Selected publications:

  1. Chan B, Edwards ST, Nicolaidis C, Kansagara D, Korthuis T, Saha S. The SUMMIT Ambulatory-ICU Primary Care Model for Medically and Socially Complex Patients in an Urban Federally Qualified Health Center: Study Design and Rationale. Addiction Science and Clinical Practice: 2018 Dec. 2018 Dec; 13(1):27 PMCID: PMC6295087
  2. Chan B, Hulen E, Edwards ST, Mitchell M, Nicolaidis C, Saha S. “It’s Like Riding Out the Chaos”: Perspectives of Clinicians and Staff on Caring for High-Needs, High-Cost Patients in the SUMMIT Ambulatory Intensive Care Trial. Annals of Family Medicine: 2019 Nov; 17(6):495-501 PMCID: PMC6846277
  3. Chan B, Goldman L, Sarkar U, Guzman D, Critchfield J, Saha S, Kushel M. High perceived social support protects against 30-day hospital readmission in a multi-ethnic, limited english proficiency, safety-net population. BMC Health Services Research: 2019 May; 19(1): 334. PMCID:  6534878
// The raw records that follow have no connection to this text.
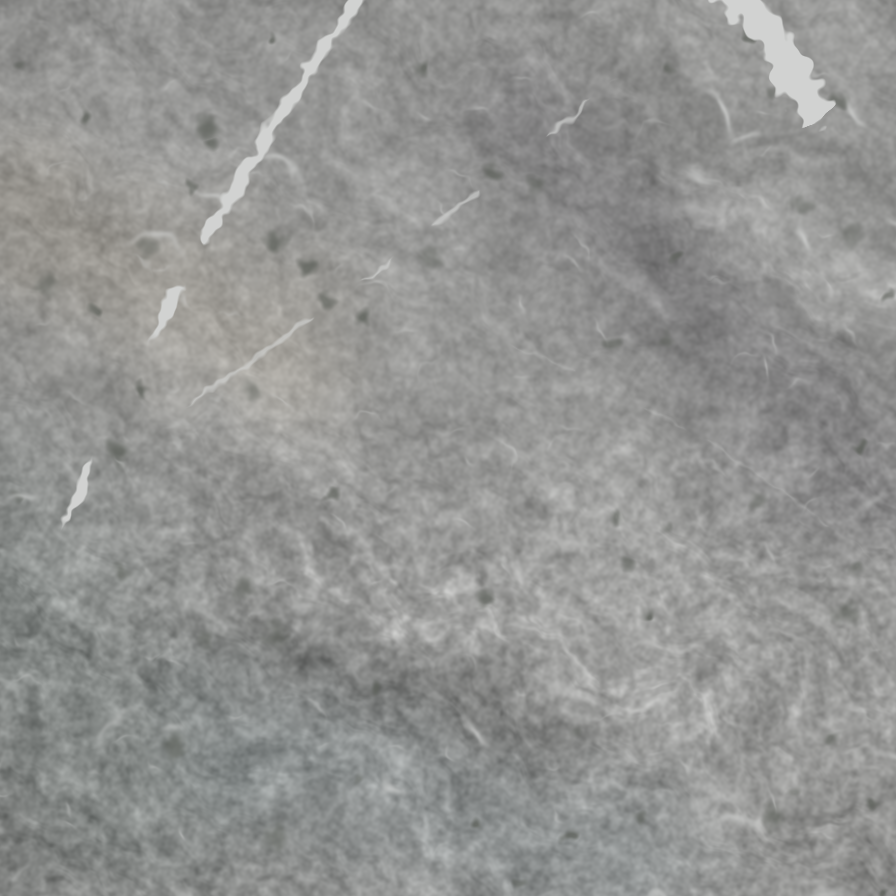
A Shadertoy shader for this texture:

```glsl
// Weathered grey marble with a broken white crack, pale flecks, dark specks and cloudy tints.

const vec3 STONE = vec3(0.584, 0.585, 0.579);
const vec3 CHALK = vec3(0.82, 0.825, 0.82);
const vec3 SPECK = vec3(0.36, 0.375, 0.35);
const vec3 WARM_TINT = vec3(0.022, 0.010, -0.008);
const vec3 COOL_TINT = vec3(-0.055, -0.040, -0.042);
const vec3 BLUE_TINT = vec3(-0.012, 0.002, 0.008);
const vec3 SLATE_TINT = vec3(-0.075, -0.078, -0.070);

vec2 hash2(vec2 cell) {
    vec3 q = fract(cell.xyx * vec3(0.1031, 0.1030, 0.0973));
    q += dot(q, q.yzx + 33.33);
    return fract((q.xx + q.yz) * q.zy);
}

mat2 rotation(float angle) {
    float c = cos(angle), s = sin(angle);
    return mat2(c, s, -s, c);
}

float corner(vec2 cell, vec2 offset) {
    return dot(hash2(cell) * 2.0 - 1.0, offset);
}

float gradientNoise(vec2 p) {
    vec2 i = floor(p), f = fract(p);
    vec2 u = f * f * f * (f * (f * 6.0 - 15.0) + 10.0);
    vec2 e = vec2(1.0, 0.0);
    return mix(mix(corner(i, f), corner(i + e, f - e), u.x),
               mix(corner(i + e.yx, f - e.yx), corner(i + e.xx, f - e.xx), u.x), u.y);
}

float fbm(vec2 p, int octaves) {
    float sum = 0.0, amplitude = 1.0;
    for (int i = 0; i < octaves; i++) {
        sum += amplitude * gradientNoise(p);
        p = rotation(0.6) * p * 2.03 + 17.3;
        amplitude *= 0.6;
    }
    return sum;
}

// Soft elongated cloud between two points
float cloud(vec2 p, vec2 a, vec2 b, float radius) {
    vec2 ab = b - a;
    vec2 d = p - a - ab * clamp(dot(p - a, ab) / dot(ab, ab), 0.0, 1.0);
    return exp(-dot(d, d) / (radius * radius));
}

// Bowed, ragged vein; gaps from 0 (whole) to 1 (mostly broken)
float vein(vec2 p, vec2 a, vec2 b, float bow, float width, float ragged, float gaps) {
    vec2 dir = normalize(b - a);
    float along = dot(p - a, dir) / length(b - a);
    float across = dot(p - a, vec2(-dir.y, dir.x)) - bow * 4.0 * along * (1.0 - along);
    across += ragged * (gradientNoise(p * 32.0) + 0.7 * gradientNoise(p * 85.0));
    float taper = smoothstep(0.0, 0.08, along) * (1.0 - smoothstep(0.93, 1.0, along));
    float breaks = smoothstep(-0.1, 0.1, gradientNoise(vec2(along * 9.0, a.x * 31.0)) + 0.3 - 0.4 * gaps);
    float thickness = width * taper * breaks * (0.8 + 0.8 * gradientNoise(p * 50.0 + 5.0));
    return (1.0 - smoothstep(-0.002, 0.002, abs(across) - thickness)) * smoothstep(0.0, 0.4, taper * breaks);
}

// Scattered short curved strokes, thickest in the middle
float flecks(vec2 p, float count, float share) {
    vec2 grid = p * count, home = floor(grid);
    float wobble = 0.16 * gradientNoise(grid * 3.5);
    float mask = 0.0;
    for (int k = 0; k < 9; k++) {
        vec2 cell = home + vec2(k % 3, k / 3) - 1.0;
        vec2 place = hash2(cell + 3.7), shape = hash2(cell + 51.2);
        vec2 q = rotation((shape.x - 0.4) * 2.2) * (grid - cell - place);
        q.y += (shape.y - 0.5) * 3.0 * q.x * q.x + wobble;
        float size = mix(0.16, 0.38, shape.y);
        float body = exp(-pow(q.x / size, 2.0) * 1.4 - q.y * q.y / 0.0026);
        mask = max(mask, body * step(hash2(cell + 9.1).x, share) * mix(0.45, 1.0, shape.x));
    }
    return mask;
}

// Scattered soft roundish spots
float specks(vec2 p, float count, float share) {
    vec2 grid = p * count + 0.2 * vec2(gradientNoise(p * 60.0), gradientNoise(p * 60.0 + 40.0));
    vec2 home = floor(grid);
    float mask = 0.0;
    for (int k = 0; k < 9; k++) {
        vec2 cell = home + vec2(k % 3, k / 3) - 1.0;
        vec2 shape = hash2(cell + 71.3);
        float radius = mix(0.12, 0.28, shape.x * shape.x);
        float d = length(grid - cell - hash2(cell + 23.9));
        float body = 1.0 - smoothstep(radius * 0.2, radius * 1.3, d);
        mask = max(mask, body * step(hash2(cell + 88.4).y, share) * mix(0.45, 1.0, shape.y));
    }
    return mask;
}

void mainImage(out vec4 fragColor, in vec2 fragCoord) {
    vec2 p = fragCoord / iResolution.xy;
    vec2 w = p + 0.05 * vec2(fbm(p * 6.0, 4), fbm(p * 6.0 + 20.0, 4));

    // Cloudy tints
    vec3 color = STONE;
    color += WARM_TINT * cloud(w, vec2(0.0, 0.76), vec2(0.3, 0.62), 0.1);
    color += COOL_TINT * cloud(w, vec2(0.0, 0.33), vec2(0.12, 0.14), 0.17);
    color += BLUE_TINT * cloud(w, vec2(0.3, 0.16), vec2(0.68, 0.03), 0.1);
    color += SLATE_TINT * cloud(w, vec2(0.58, 0.86), vec2(0.95, 0.47), 0.09);
    color -= 0.08 * cloud(w, vec2(0.3, 0.3), vec2(0.62, 0.15), 0.05);
    color -= 0.045 * cloud(w, vec2(0.0, 0.06), vec2(0.3, 0.0), 0.08);

    // Pale diagonal ridges and slanted mottling
    float ridge = cloud(w, vec2(0.36, 0.36), vec2(0.78, 0.21), 0.04)
                + cloud(w, vec2(0.8, 0.78), vec2(1.0, 0.67), 0.035);
    float plain = cloud(w, vec2(0.25, 0.66), vec2(0.95, 0.36), 0.13);
    vec2 slanted = rotation(0.62) * w;
    float rough = mix(0.8, 1.2, 1.0 - smoothstep(0.35, 0.6, w.y));
    float mottle = fbm(slanted * vec2(20.0, 34.0), 3);
    float grain = fbm(p * 75.0, 2);
    color += 0.055 * ridge + 0.03 * plain + 0.085 * fbm(slanted * vec2(4.5, 9.0), 3);
    color += rough * (0.105 * mottle + 0.1 * grain + 0.12 * ridge * max(mottle, 0.0));

    // Dark specks, then pale flecks and veins
    color = mix(color, SPECK, 0.8 * specks(p, 17.0, 0.2));
    color = mix(color, CHALK, 0.75 * flecks(p, 11.0, 0.2));
    color = mix(color, CHALK, 0.4 * flecks(p + 4.3, 21.0, 0.25));
    color = mix(color, CHALK, 0.2 * vein(p, vec2(0.56, 0.62), vec2(0.98, 0.37), 0.02, 0.002, 0.006, 0.7));
    color = mix(color, CHALK, 0.65 * vein(p, vec2(0.73, 0.95), vec2(0.2, 0.54), 0.01, 0.0032, 0.008, 0.9));
    color = mix(color, CHALK, vein(p, vec2(0.43, 1.04), vec2(0.065, 0.4), -0.022, 0.0085, 0.009, 0.45));
    color = mix(color, CHALK, vein(p, vec2(0.78, 1.05), vec2(0.92, 0.85), 0.012, 0.025, 0.008, 0.0));

    fragColor = vec4(clamp(color, 0.0, 1.0), 1.0);
}
```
  4. Chan B, Kondo K, Ayers C, Freeman M, Montgomery J, Paynter R, and Kansagara D. Pharmacotherapy for methamphetamine/amphetamine use disorder- a systematic review and meta-analysis. Addiction: 2019 Jul 22 [Epub ahead of print]. PMID:31328345